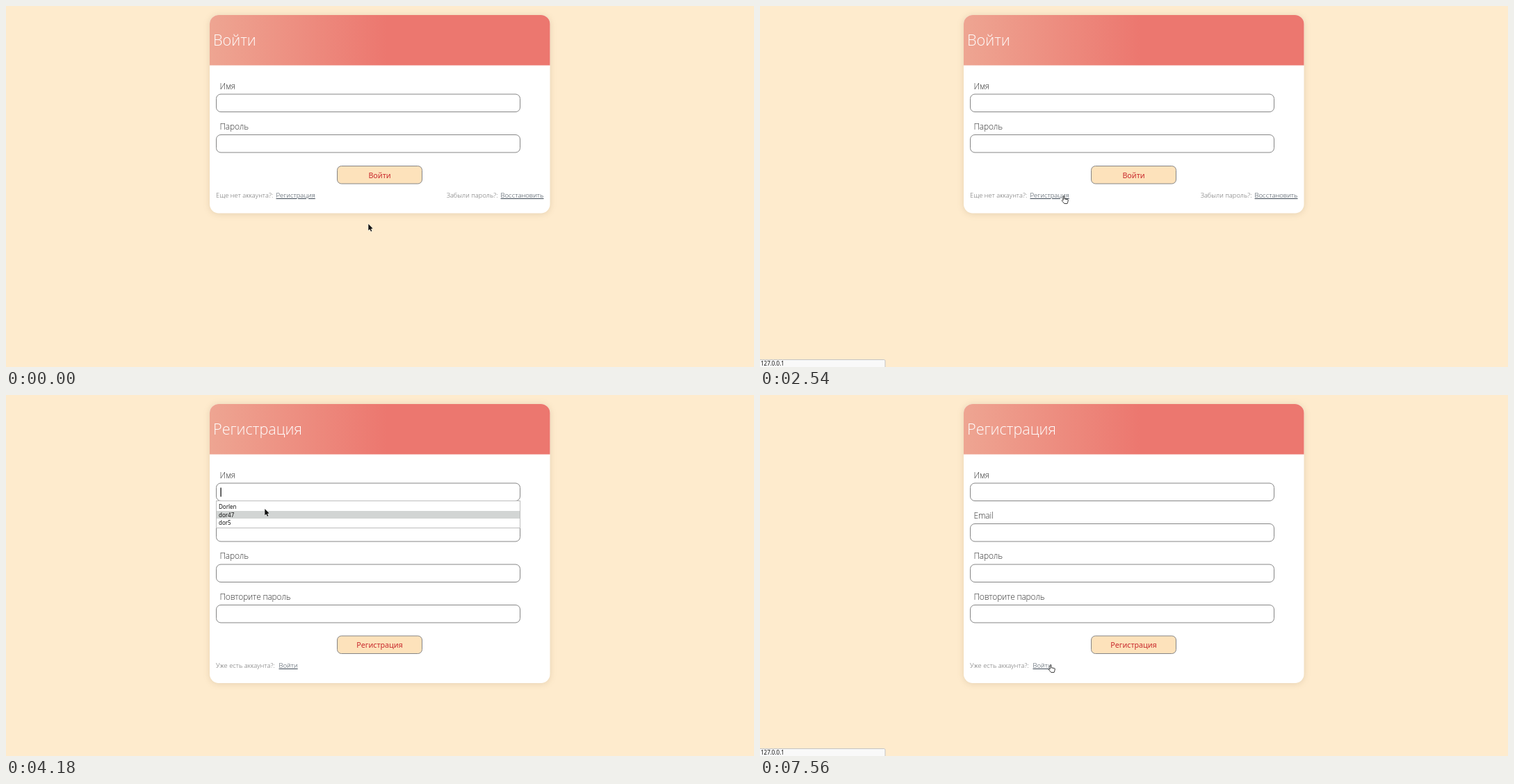
An HTML page that plays this animation: 1076x520 px, repeating every 8000 ms.

```html
<!DOCTYPE html>
<html lang="ru">
<head>
<meta charset="utf-8">
<title>Регистрация</title>
<style>
  html, body { margin: 0; width: 100%; height: 100%; overflow: hidden; background: #feebcd; }
  svg { display: block; width: 1076px; height: 520px; }

  text { font-family: "Open Sans", "Noto Sans", sans-serif; font-weight: 300; }
  .title { font-size: 21.6px; fill: #fff; }
  .label { font-size: 12px; letter-spacing: -.2px; fill: #333; }
  .note { font-size: 9.4px; fill: #666; }
  .link { font-size: 9.5px; fill: #34404c; text-decoration: underline; }
  .action { font: 400 10.7px "Noto Sans", sans-serif; fill: #c8282c; text-anchor: middle; }
  .small { font: 400 8px "Noto Sans", sans-serif; fill: #111; }
  .end { text-anchor: end; }

  .card { fill: #fff; filter: drop-shadow(0 1px 5px rgba(90, 60, 20, .15)); }
  .field { fill: #fff; stroke: #858585; }
  .button { fill: #fde2bb; stroke: #858585; }
  .panel { fill: #f9f9f9; stroke: #c4c4c4; }

  .anim { animation: 8s step-end infinite; }
  #login { animation-name: login; }
  #register { animation-name: register; }
  #caret { animation-name: caret; }
  #list { animation-name: list; }
  #active { animation-name: active; }
  #wide { animation-name: wide; }
  #narrow { animation-name: narrow; }
  #cursor { animation-name: move; }
  #arrow { animation-name: arrow; }
  #hand { animation-name: hand; }

  @keyframes login { 0% { opacity: 1 } 37%, 100% { opacity: 0 } }
  @keyframes register { 0% { opacity: 0 } 37%, 100% { opacity: 1 } }
  @keyframes caret { 0% { opacity: 1 } 78.75%, 100% { opacity: 0 } }
  @keyframes list { 0%, 87.75%, 100% { opacity: 0 } 42.25% { opacity: 1 } }
  @keyframes active { 0%, 56.25%, 100% { opacity: 0 } 52.25% { opacity: 1 } }
  @keyframes wide { 0%, 37% { opacity: 0 } 31.75%, 94.5%, 100% { opacity: 1 } }
  @keyframes narrow { 0%, 94.5%, 100% { opacity: 0 } 78.75% { opacity: .6 } 83.75% { opacity: 1 } }
  @keyframes arrow { 0%, 37% { opacity: 1 } 18.4%, 75%, 100% { opacity: 0 } }
  @keyframes hand { 0%, 37% { opacity: 0 } 18.4%, 75%, 100% { opacity: 1 } }
  @keyframes move {
    0% { transform: translate(521px, 314px) }
    6.5% { transform: translate(521px, 314px); animation-timing-function: linear }
    15.5% { transform: translate(459px, 285px); animation-timing-function: linear }
    16% { transform: translate(453px, 283px) }
    17% { transform: translate(453px, 283px); animation-timing-function: linear }
    19.5% { transform: translate(437px, 274px) }
    37% { transform: translate(437px, 275px) }
    42.25% { transform: translate(437px, 274px) }
    47% { transform: translate(417px, 235px) }
    52.25% { transform: translate(372px, 164px) }
    56.25% { transform: translate(348px, 238px) }
    61.25% { transform: translate(364px, 392px) }
    65% { transform: translate(421px, 424px) }
    70.25% { transform: translate(430px, 400px) }
    75% { transform: translate(418px, 390px) }
    87.75%, 100% { transform: translate(418px, 389px) }
  }
</style>
</head>
<body>
<svg viewBox="0 0 1076 520">
  <defs>
    <linearGradient id="coral">
      <stop offset="0" stop-color="#eea592"/>
      <stop offset=".52" stop-color="#ec776f"/>
    </linearGradient>
    <path id="head" fill="url(#coral)" d="M293 85.5V26a13 13 0 0 1 13-13H769.5a13 13 0 0 1 13 13V85.5Z"/>
    <rect id="field" class="field" x="302.5" y=".5" width="437" height="25.5" rx="6.5"/>
    <rect id="button" class="button" x="476.5" y=".5" width="122" height="25.5" rx="6"/>
  </defs>

  <rect width="1076" height="520" fill="#feebcd"/>

  <g id="login" class="anim">
    <rect class="card" x="293" y="13" width="489.5" height="285.5" rx="13"/>
    <use href="#head"/>
    <text class="title" x="298" y="57">Войти</text>
    <text class="label" x="307.5" y="119.5">Имя</text>
    <use href="#field" y="126.5"/>
    <text class="label" x="307.5" y="178">Пароль</text>
    <use href="#field" y="185"/>
    <use href="#button" y="230"/>
    <text class="action" x="537.5" y="247.5">Войти</text>
    <text class="note" x="302" y="276">Еще нет аккаунта?:</text>
    <text class="link" x="388.5" y="276">Регистрация</text>
    <text class="note end" x="707.5" y="276">Забыли пароль?:</text>
    <text class="link end" x="773.5" y="276">Восстановить</text>
  </g>

  <g id="register" class="anim">
    <rect class="card" x="293" y="13" width="489.5" height="402" rx="13"/>
    <use href="#head"/>
    <text class="title" x="298" y="57">Регистрация</text>
    <text class="label" x="307.5" y="119.5">Имя</text>
    <use href="#field" y="126.5"/>
    <text class="label" x="307.5" y="178">Email</text>
    <use href="#field" y="185"/>
    <text class="label" x="307.5" y="236">Пароль</text>
    <use href="#field" y="243.5"/>
    <text class="label" x="307.5" y="294.5">Повторите пароль</text>
    <use href="#field" y="302"/>
    <use href="#button" y="346.5"/>
    <text class="action" x="537.5" y="364">Регистрация</text>
    <text class="note" x="302" y="393">Уже есть аккаунта?:</text>
    <text class="link" x="392.5" y="393">Войти</text>
    <rect id="caret" class="anim" x="308.5" y="133.5" width="1.2" height="13"/>

    <g id="list" class="anim">
      <rect x="302.5" y="152.5" width="437" height="39" fill="#fff" stroke="#bdbdbd"/>
      <rect id="active" class="anim" x="303" y="167" width="436" height="11" fill="#d2d5d4"/>
      <text class="small" x="306" y="164.3">Dorlen</text>
      <text class="small" x="306" y="175.6">dor47</text>
      <text class="small" x="306" y="186.9">dor5</text>
    </g>
  </g>

  <g id="narrow" class="anim">
    <path class="panel" d="M-1 509.5H82a1.5 1.5 0 0 1 1.5 1.5V521H-1Z"/>
    <text class="small" x="1" y="518.3">127.0.0.1:8000/login/</text>
  </g>
  <g id="wide" class="anim">
    <path class="panel" d="M-1 509.5H178.5a1.5 1.5 0 0 1 1.5 1.5V521H-1Z"/>
    <text class="small" x="1" y="518.3">127.0.0.1</text>
  </g>

  <g id="cursor" class="anim">
    <path id="arrow" class="anim" fill="#111" stroke="#fff" stroke-width=".8" paint-order="stroke"
      d="M.3 0V9.3L2.4 7.4 3.9 10.8 5.4 10.2 3.9 6.9 6.6 6.6Z"/>
    <path id="hand" class="anim" fill="#fff" stroke="#222" stroke-width=".9" stroke-linejoin="round"
      d="M-.8 5.8V.6a.9.9 0 0 1 1.8 0V3.8L5.3 4.6a1.2 1.2 0 0 1 1 1.3L5.7 8.8 5 10.6H.8L-2.3 7a.8.8 0 0 1 1-1.4Z"/>
  </g>
</svg>
</body>
</html>
```
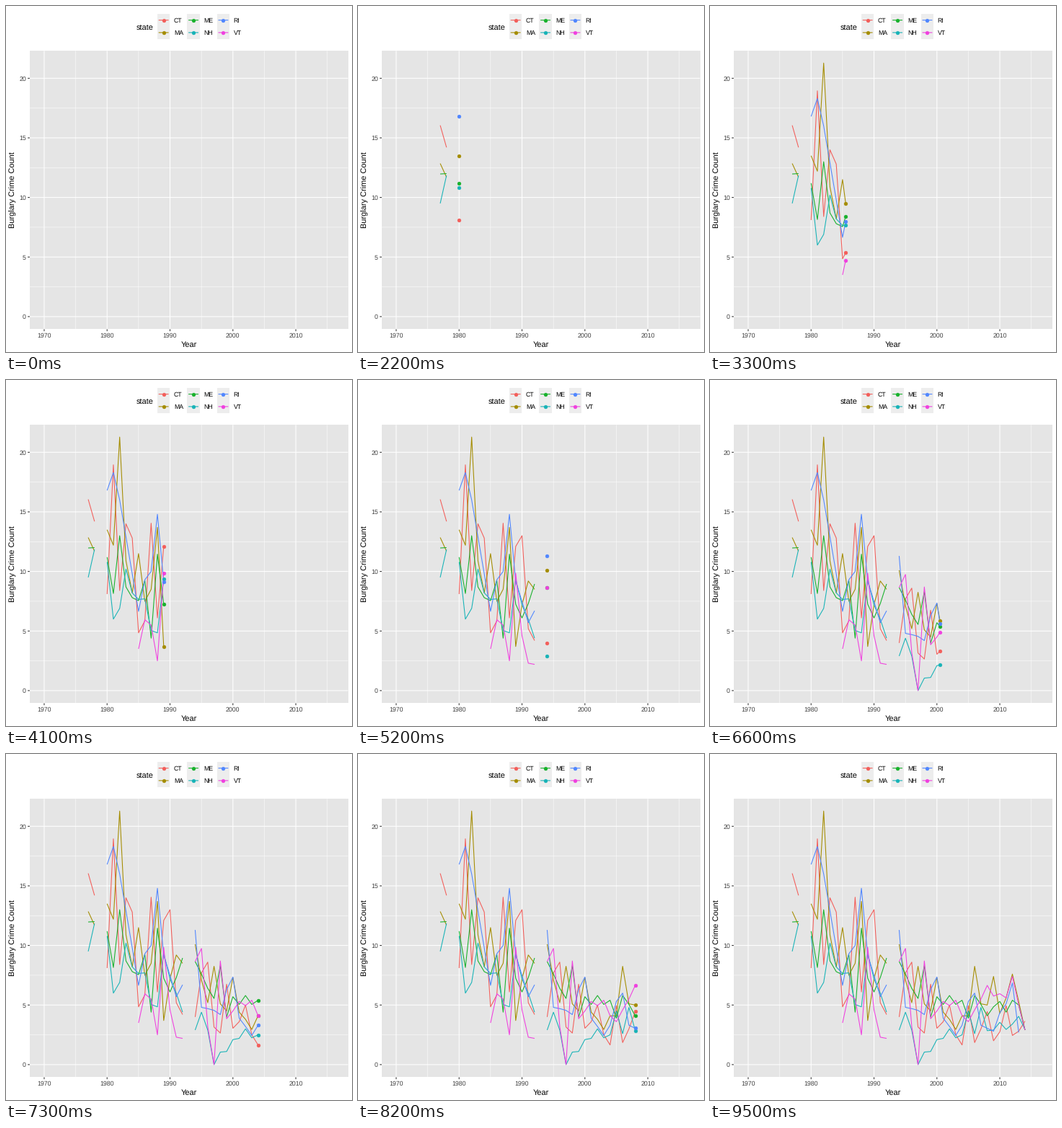
A matplotlib script that plays this animation: 480 px wide and 480 px high, repeating every 10000 ms.

```python
import numpy as np
import matplotlib.pyplot as plt
from matplotlib.animation import FuncAnimation
from matplotlib.patches import Rectangle

SIZE, DPI = 480, 80
PX = 72 / DPI                      # one pixel in points
FRAMES, FIRST, LAST = 100, 1970, 2016
LEFT, RIGHT, TOP, BOTTOM = 32.9, 474.5, 62.3, 448.4

plt.rcParams.update({
    "font.family": "Liberation Sans",
    "text.hinting": "none",
    "lines.solid_capstyle": "butt",
})

fig = plt.figure(figsize=(SIZE / DPI, SIZE / DPI), dpi=DPI, facecolor="white")
ax = fig.add_axes([0, 0, 1, 1])
ax.set(xlim=(0, SIZE), ylim=(SIZE, 0))
ax.axis("off")


def px(year):
    return 52.97 + 8.727 * (np.asarray(year) - FIRST)


def py(count):
    return 430.9 - 16.53 * np.asarray(count)


def box(x0, y0, x1, y1, color):
    ax.add_patch(Rectangle((x0, y0), x1 - x0, y1 - y0, fc=color, lw=0, zorder=0))


def stroke(xs, ys, color, width=1.07, z=1):
    return ax.plot(xs, ys, color=color, lw=width * PX, zorder=z, snap=False)[0]


def dot(xs, ys, color, z=5):
    return ax.plot(xs, ys, "o", color=color, ms=4.6 * PX, mew=0.7 * PX,
                   zorder=z, snap=False)[0]


def label(x, y, text, size=8.8, color="black", **kw):
    ax.text(x, y, text, fontsize=size * PX, color=color, va="baseline",
            rotation_mode="anchor", **kw)


def draw_panel():
    box(LEFT, TOP, RIGHT, BOTTOM, "#e5e5e5")
    for year in range(1975, 2016, 10):
        stroke([px(year)] * 2, [TOP, BOTTOM], "white", 0.53)
    for count in np.arange(2.5, 20, 5):
        stroke([LEFT, RIGHT], [py(count)] * 2, "white", 0.53)
    for year in range(1970, 2011, 10):
        x = px(year)
        stroke([x, x], [TOP, BOTTOM], "white")
        stroke([x, x], [BOTTOM, BOTTOM + 2.75], "#333333")
        label(x, 460, str(year), color="#404040", ha="center")
    for count in range(0, 21, 5):
        y = py(count)
        stroke([LEFT, RIGHT], [y, y], "white")
        stroke([LEFT - 2.75, LEFT], [y, y], "#333333")
        label(28, y + 3.2, str(count), color="#404040", ha="right")
    label(253.7, 473, "Year", 11, ha="center")
    label(13.2, 255.5, "Burglary Crime Count", 11, ha="center", rotation=90)
    label(180.5, 33, "state", 11)


class Series:
    """One state's line: runs of consecutive years, revealed over time."""

    def __init__(self, color, *runs):
        self.runs = []
        for start, counts in runs:
            years = start + np.arange(len(counts))
            keys = np.round((years - FIRST) * (FRAMES - 1) / (LAST - FIRST))
            self.runs.append((keys, px(years), py(counts)))
        self.color = color
        self.line = stroke([], [], color, z=3)
        self.head = dot([], [], color)

    def show(self, frame):
        xs, ys, head = [], [], ([], [])
        for keys, rx, ry in self.runs:
            if frame < keys[0]:
                break
            seen = keys <= frame
            x, y = np.interp(frame, keys, rx), np.interp(frame, keys, ry)
            xs += [*rx[seen], x, np.nan]
            ys += [*ry[seen], y, np.nan]
            if frame < keys[-1]:
                head = [x], [y]
        self.line.set_data(xs, ys)
        self.head.set_data(*head)


draw_panel()

ct = Series(
    "#f35e5a",
    (1977, [16.05, 14.2]),
    (1980, [8.1, 18.95, 8.4, 14, 12.8, 4.85, 5.85, 14.05, 6.1, 12.1, 13, 5.2, 4.2]),
    (1994, [4, 7.7, 8.6, 3.15, 2.65, 6.75, 3.05, 3.6, 5, 2.5, 1.65,
            4.95, 1.85, 3, 4.45, 2, 2.75, 4.95, 2.45, 2.8, 3.65]))
ma = Series(
    "#a48c00",
    (1977, [12.85, 11.7]),
    (1980, [13.5, 12.2, 21.28, 10.9, 8.2, 11.5, 7.5, 8.5, 13.7, 3.7, 7.2, 9.2, 8.5]),
    (1994, [10.1, 7.1, 5.2, 8.25, 5.1, 4.5, 7.3, 4.4, 3.8, 2.95, 4.1,
            4.1, 8.25, 5.1, 5, 7.4, 4.3, 5.6, 7.6, 5.3, 2.9]))
me = Series(
    "#17b12b",
    (1977, [11.97, 12]),
    (1980, [11.2, 8.15, 13, 8.7, 7.8, 7.55, 9.25, 4.4, 11.45, 7.25, 6.1, 7.3, 8.95]),
    (1994, [8.65, 7.6, 6.4, 5.55, 8.3, 4, 5.7, 5.05, 5.8, 5.05, 5.4,
            3.9, 5.8, 5.05, 4.1, 4.85, 5.3, 4.4, 5.4, 5, 2.9]))
nh = Series(
    "#17b3b7",
    (1977, [9.5, 11.85]),
    (1980, [10.8, 6, 6.9, 10.2, 8.2, 7.65, 7.7, 5.05, 4.85, 9.35, 7.2, 6, 4.4]),
    (1994, [2.9, 4.4, 2.9, 0, 1.05, 1.1, 2.1, 2.2, 3, 2.25, 2.5,
            4.5, 2.6, 4.8, 2.85, 2.9, 3.55, 2.95, 3.4, 4.05, 2.95]))
ri = Series(
    "#5086ff",
    (1980, [16.8, 18.3, 16, 12.9, 9.8, 6.65, 9.3, 10, 14.8, 9.15, 7.5, 5.7, 6.7]),
    (1994, [11.3, 4.8, 4.7, 4.55, 4.2, 6.3, 7.35, 3.9, 3.2, 2.45, 3.3,
            5.3, 6, 3.3, 3.05, 2.8, 4.35, 5.1, 6.85, 2.7]))
vt = Series(
    "#f040df",
    (1985, [3.5, 5.95, 5.5, 2.5, 9.85, 4.6, 2.3, 2.2]),
    (1994, [8.65, 9.75, 3.2, 0, 8.7, 3.85, 4.5, 5.3, 4.95, 5.4, 4.1,
            3.6, 4.6, 5.5, 6.65, 5.75, 5.95, 5.6, 7.4, 5, 2.9]))

states = {"CT": ct, "MA": ma, "ME": me, "NH": nh, "RI": ri, "VT": vt}

for i, (name, series) in enumerate(states.items()):
    col, row = divmod(i, 2)
    x, y = 210 + 41.4 * col, 19.6 + 17.28 * row
    box(x, y - 8.64, x + 17.28, y + 8.64, "#ededed")
    stroke([x + 1.73, x + 15.55], [y, y], series.color, z=3)
    dot([x + 8.64], [y], series.color)
    label(x + 22.8, y + 3.2, name)


def update(frame):
    for series in states.values():
        series.show(frame)
    return []


anim = FuncAnimation(fig, update, frames=FRAMES, interval=100,
                     repeat=True, repeat_delay=0, blit=False)
plt.show()
```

→ **What you are asked to do**
Find the word "keys" in the records and pull out each line that has it.

→ **Response to this task**
            keys = np.round((years - FIRST) * (FRAMES - 1) / (LAST - FIRST))
            self.runs.append((keys, px(years), py(counts)))
        for keys, rx, ry in self.runs:
            if frame < keys[0]:
            seen = keys <= frame
            x, y = np.interp(frame, keys, rx), np.interp(frame, keys, ry)
            if frame < keys[-1]:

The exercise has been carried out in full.